** TO DO **
Where does "function" appear in the data? Return each line that holds it.

** DATA FOR THIS TASK **

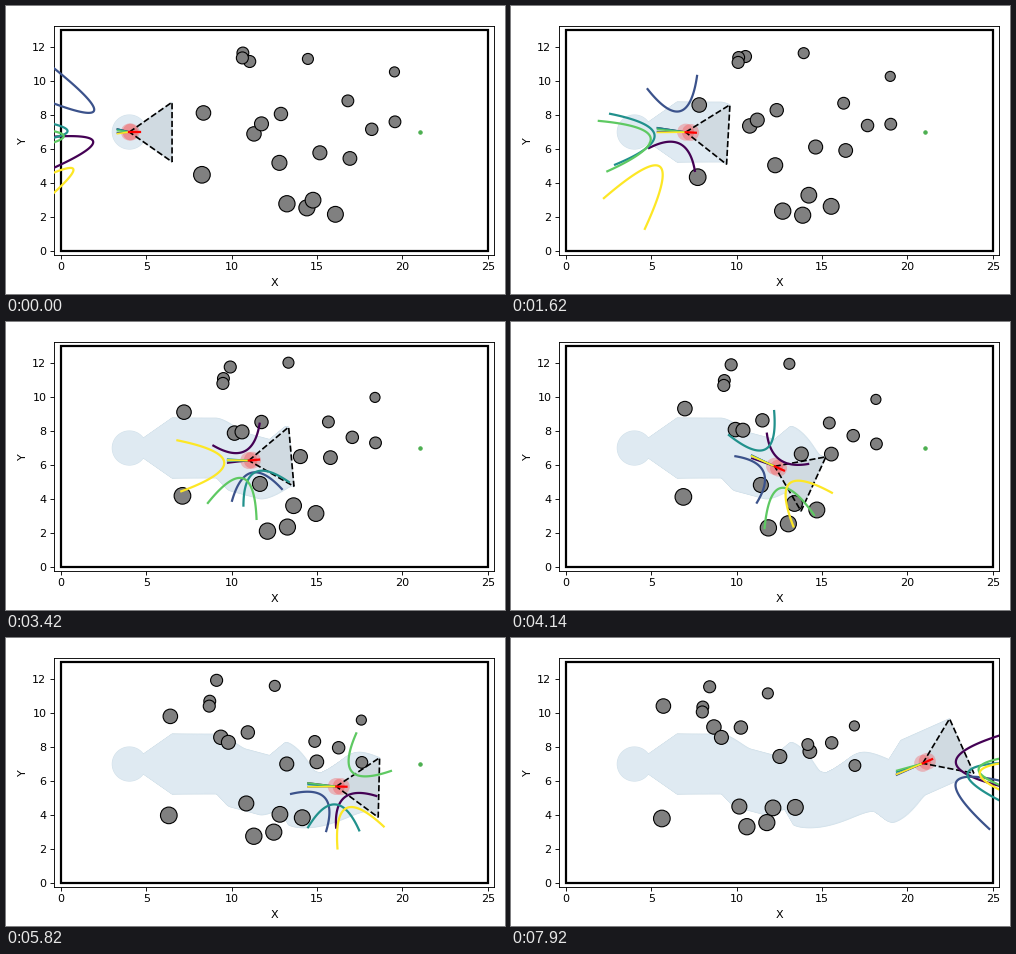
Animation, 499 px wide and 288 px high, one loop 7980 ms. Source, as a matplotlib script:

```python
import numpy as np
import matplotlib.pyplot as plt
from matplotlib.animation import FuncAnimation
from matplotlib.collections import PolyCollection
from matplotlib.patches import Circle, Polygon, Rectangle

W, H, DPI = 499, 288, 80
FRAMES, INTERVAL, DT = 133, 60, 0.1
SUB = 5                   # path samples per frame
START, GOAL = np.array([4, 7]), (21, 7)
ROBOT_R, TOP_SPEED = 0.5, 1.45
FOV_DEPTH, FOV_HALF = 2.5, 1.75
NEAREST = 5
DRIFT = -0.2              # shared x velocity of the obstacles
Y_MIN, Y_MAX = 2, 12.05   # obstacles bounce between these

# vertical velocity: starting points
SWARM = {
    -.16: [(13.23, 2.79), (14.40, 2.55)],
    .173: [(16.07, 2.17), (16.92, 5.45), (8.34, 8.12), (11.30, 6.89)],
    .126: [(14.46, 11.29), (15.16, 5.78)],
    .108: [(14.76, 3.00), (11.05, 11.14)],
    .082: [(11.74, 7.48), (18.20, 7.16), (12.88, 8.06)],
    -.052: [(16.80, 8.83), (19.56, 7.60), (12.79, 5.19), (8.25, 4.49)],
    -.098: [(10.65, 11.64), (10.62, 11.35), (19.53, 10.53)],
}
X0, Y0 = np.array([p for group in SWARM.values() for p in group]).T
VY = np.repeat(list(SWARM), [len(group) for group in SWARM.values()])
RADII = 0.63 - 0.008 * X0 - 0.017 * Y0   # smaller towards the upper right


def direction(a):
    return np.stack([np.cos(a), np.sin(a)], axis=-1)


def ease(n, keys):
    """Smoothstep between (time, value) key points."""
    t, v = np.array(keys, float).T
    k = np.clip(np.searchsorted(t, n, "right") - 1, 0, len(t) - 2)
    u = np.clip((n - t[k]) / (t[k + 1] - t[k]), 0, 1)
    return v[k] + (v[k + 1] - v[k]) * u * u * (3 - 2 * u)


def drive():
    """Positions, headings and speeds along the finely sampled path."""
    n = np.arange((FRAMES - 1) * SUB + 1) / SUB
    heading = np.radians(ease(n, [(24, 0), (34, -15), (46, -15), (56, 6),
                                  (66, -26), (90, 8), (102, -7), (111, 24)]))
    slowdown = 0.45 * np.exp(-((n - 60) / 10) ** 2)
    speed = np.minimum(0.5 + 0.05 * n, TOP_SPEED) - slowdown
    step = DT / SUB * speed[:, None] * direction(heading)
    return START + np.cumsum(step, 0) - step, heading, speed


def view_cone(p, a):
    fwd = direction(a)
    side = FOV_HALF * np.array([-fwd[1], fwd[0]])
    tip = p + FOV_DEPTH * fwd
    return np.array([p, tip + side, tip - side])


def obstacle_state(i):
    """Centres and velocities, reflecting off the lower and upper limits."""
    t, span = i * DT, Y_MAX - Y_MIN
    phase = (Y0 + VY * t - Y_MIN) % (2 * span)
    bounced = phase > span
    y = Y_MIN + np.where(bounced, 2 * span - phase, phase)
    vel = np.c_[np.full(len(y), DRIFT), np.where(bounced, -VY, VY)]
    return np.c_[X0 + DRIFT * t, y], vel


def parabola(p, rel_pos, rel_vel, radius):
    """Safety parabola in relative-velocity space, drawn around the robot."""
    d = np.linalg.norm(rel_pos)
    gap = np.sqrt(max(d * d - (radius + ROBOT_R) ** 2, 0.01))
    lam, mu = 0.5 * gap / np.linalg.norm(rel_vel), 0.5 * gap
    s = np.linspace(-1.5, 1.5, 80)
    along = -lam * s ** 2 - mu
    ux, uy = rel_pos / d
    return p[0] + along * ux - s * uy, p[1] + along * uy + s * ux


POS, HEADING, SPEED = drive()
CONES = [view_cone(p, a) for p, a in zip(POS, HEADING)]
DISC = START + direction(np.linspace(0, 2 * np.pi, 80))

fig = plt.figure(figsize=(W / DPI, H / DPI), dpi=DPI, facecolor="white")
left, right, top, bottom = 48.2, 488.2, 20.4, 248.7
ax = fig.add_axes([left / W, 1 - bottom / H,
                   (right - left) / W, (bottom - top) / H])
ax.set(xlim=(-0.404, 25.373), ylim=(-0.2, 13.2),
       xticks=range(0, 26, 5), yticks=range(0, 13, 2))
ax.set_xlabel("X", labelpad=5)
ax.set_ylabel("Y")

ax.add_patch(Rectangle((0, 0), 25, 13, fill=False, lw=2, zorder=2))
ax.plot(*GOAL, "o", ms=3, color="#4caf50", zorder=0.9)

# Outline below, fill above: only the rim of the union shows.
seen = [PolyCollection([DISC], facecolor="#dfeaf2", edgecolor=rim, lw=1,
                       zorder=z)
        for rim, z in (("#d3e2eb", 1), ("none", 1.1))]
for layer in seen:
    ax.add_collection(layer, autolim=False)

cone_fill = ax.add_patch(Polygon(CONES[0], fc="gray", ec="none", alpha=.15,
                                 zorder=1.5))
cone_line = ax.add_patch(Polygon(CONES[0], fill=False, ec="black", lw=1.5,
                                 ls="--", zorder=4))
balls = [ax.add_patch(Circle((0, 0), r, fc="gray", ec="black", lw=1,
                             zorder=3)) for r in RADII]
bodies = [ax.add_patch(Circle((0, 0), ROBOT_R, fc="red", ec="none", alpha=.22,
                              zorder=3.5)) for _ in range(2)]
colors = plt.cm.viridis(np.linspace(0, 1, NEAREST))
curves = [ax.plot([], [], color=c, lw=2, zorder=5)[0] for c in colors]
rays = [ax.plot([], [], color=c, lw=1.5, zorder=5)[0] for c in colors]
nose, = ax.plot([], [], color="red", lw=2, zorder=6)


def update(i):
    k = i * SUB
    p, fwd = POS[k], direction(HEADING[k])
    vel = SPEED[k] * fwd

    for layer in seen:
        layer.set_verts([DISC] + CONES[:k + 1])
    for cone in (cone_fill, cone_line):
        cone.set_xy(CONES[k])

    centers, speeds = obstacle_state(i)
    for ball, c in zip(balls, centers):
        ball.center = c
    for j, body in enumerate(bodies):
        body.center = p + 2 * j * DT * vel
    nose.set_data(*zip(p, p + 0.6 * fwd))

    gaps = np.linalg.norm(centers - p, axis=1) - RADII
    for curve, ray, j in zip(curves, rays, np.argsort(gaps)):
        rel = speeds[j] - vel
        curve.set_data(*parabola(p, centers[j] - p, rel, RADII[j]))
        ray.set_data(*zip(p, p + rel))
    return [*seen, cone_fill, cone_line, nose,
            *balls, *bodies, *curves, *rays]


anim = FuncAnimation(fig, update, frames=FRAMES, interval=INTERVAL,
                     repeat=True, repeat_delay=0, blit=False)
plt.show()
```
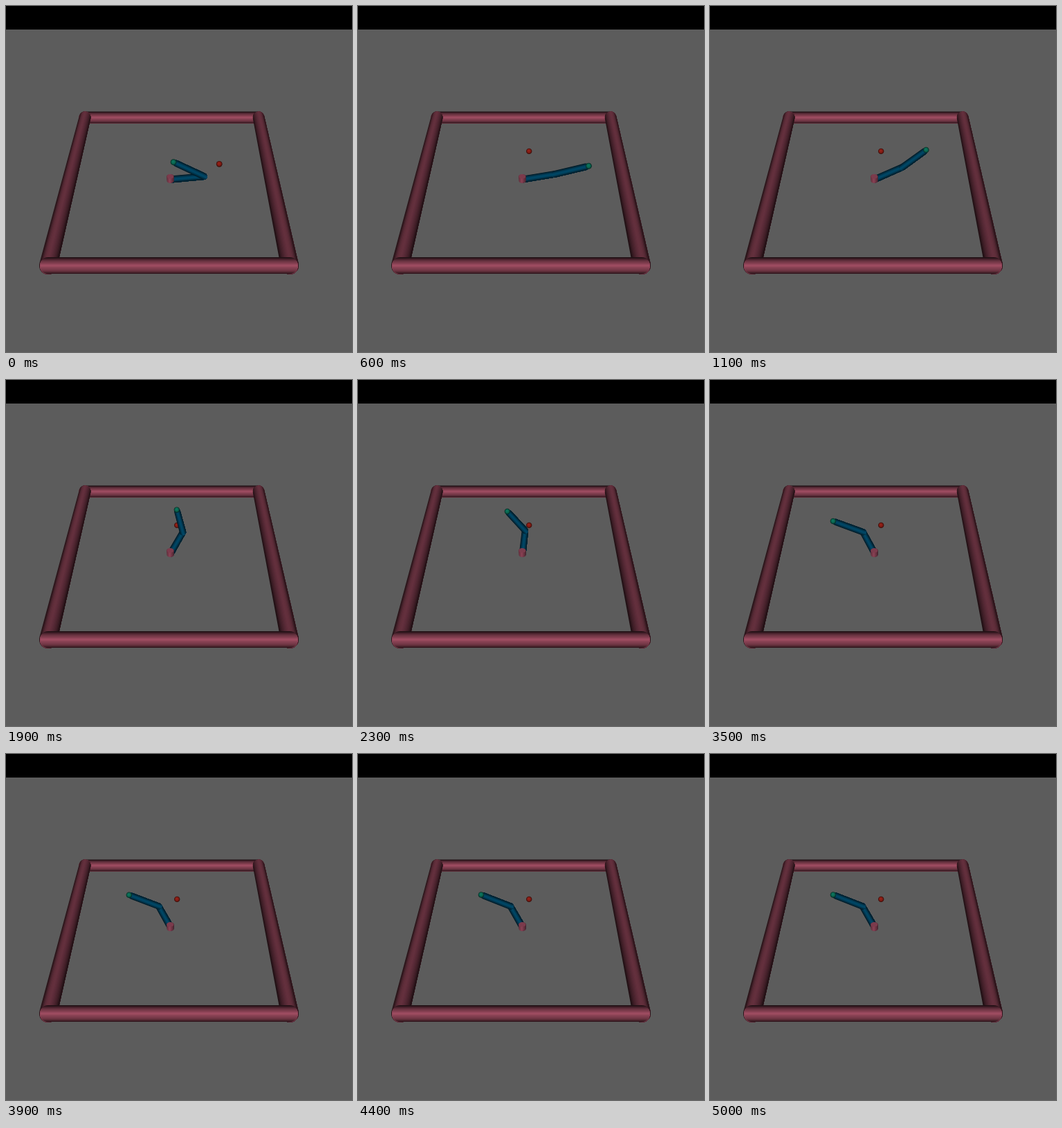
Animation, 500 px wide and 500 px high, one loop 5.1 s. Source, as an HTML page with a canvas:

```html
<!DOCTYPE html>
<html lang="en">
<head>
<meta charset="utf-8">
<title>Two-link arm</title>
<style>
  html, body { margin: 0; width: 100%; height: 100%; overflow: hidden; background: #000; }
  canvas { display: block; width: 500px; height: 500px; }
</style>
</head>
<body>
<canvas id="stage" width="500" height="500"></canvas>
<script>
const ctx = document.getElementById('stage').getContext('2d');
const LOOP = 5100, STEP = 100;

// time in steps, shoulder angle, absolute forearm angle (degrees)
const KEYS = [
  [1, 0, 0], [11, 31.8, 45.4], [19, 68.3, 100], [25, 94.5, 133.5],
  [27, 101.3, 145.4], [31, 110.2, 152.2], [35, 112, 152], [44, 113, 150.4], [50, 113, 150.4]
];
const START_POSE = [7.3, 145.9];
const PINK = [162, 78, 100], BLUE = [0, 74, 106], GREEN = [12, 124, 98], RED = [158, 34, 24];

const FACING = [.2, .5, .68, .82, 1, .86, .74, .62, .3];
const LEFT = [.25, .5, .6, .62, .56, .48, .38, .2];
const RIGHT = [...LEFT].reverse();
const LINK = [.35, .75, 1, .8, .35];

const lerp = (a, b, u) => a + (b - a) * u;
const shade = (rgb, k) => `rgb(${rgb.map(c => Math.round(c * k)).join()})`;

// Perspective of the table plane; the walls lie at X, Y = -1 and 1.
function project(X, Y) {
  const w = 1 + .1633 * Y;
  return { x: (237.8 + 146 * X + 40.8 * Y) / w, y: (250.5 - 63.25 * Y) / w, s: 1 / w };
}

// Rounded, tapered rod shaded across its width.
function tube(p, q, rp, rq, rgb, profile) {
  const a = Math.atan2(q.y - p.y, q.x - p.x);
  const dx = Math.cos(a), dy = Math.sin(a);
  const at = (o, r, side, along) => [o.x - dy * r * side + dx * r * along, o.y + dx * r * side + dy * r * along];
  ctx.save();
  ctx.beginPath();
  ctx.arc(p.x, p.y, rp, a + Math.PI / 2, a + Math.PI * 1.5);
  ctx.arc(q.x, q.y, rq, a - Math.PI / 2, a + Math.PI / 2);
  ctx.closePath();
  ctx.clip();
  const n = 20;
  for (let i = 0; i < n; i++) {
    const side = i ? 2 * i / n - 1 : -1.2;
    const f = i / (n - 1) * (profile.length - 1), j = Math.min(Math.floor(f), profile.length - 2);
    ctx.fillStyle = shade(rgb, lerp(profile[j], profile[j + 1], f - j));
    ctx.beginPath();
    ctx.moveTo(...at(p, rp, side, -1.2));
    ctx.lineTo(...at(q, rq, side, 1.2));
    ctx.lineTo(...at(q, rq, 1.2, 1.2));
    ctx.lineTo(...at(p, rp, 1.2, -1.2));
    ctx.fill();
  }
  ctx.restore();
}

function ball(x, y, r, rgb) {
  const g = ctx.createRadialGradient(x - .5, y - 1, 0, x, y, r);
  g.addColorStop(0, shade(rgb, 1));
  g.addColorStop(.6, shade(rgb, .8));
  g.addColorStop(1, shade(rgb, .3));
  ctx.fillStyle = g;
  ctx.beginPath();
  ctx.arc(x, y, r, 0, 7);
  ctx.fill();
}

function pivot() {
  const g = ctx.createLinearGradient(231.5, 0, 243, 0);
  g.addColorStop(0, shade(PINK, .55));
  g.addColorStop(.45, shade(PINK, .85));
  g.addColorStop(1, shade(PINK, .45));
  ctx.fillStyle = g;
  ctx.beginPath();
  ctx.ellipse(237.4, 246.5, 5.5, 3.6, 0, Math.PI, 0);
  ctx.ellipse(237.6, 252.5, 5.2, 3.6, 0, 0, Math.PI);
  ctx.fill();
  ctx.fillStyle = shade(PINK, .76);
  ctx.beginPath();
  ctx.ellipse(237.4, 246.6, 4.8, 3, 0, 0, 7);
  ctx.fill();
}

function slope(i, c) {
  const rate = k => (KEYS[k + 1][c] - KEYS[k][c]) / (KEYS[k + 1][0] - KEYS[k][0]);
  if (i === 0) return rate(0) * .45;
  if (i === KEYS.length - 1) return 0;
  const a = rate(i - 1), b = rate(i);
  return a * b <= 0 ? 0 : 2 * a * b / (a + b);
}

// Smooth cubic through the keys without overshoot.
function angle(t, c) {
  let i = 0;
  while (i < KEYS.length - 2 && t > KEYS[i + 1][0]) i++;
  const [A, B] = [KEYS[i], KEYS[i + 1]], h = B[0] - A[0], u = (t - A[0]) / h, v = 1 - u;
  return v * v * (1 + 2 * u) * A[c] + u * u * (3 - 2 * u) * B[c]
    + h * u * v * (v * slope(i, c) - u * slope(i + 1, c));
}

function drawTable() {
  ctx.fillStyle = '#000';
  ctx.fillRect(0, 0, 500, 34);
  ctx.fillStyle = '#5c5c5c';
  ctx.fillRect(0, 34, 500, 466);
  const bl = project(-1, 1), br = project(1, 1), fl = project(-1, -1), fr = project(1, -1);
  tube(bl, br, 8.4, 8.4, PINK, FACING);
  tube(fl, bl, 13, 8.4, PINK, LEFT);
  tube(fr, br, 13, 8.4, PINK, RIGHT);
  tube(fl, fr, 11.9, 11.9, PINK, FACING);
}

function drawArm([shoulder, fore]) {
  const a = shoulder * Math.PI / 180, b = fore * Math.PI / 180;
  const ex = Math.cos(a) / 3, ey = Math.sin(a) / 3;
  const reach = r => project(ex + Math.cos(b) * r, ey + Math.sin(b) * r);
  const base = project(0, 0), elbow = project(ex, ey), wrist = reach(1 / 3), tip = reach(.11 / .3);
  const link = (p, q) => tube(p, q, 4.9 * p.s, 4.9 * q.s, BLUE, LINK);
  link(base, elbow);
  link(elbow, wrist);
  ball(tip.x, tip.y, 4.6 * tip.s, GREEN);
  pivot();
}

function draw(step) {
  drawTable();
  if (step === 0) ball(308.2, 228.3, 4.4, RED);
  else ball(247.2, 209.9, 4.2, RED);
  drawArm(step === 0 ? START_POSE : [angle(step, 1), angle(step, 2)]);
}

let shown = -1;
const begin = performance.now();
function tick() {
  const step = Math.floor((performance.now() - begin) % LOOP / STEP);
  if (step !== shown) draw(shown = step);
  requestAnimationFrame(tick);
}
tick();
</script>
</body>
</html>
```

** YOUR SOLUTION **
function project(X, Y) {
function tube(p, q, rp, rq, rgb, profile) {
function ball(x, y, r, rgb) {
function pivot() {
function slope(i, c) {
function angle(t, c) {
function drawTable() {
function drawArm([shoulder, fore]) {
function draw(step) {
function tick() {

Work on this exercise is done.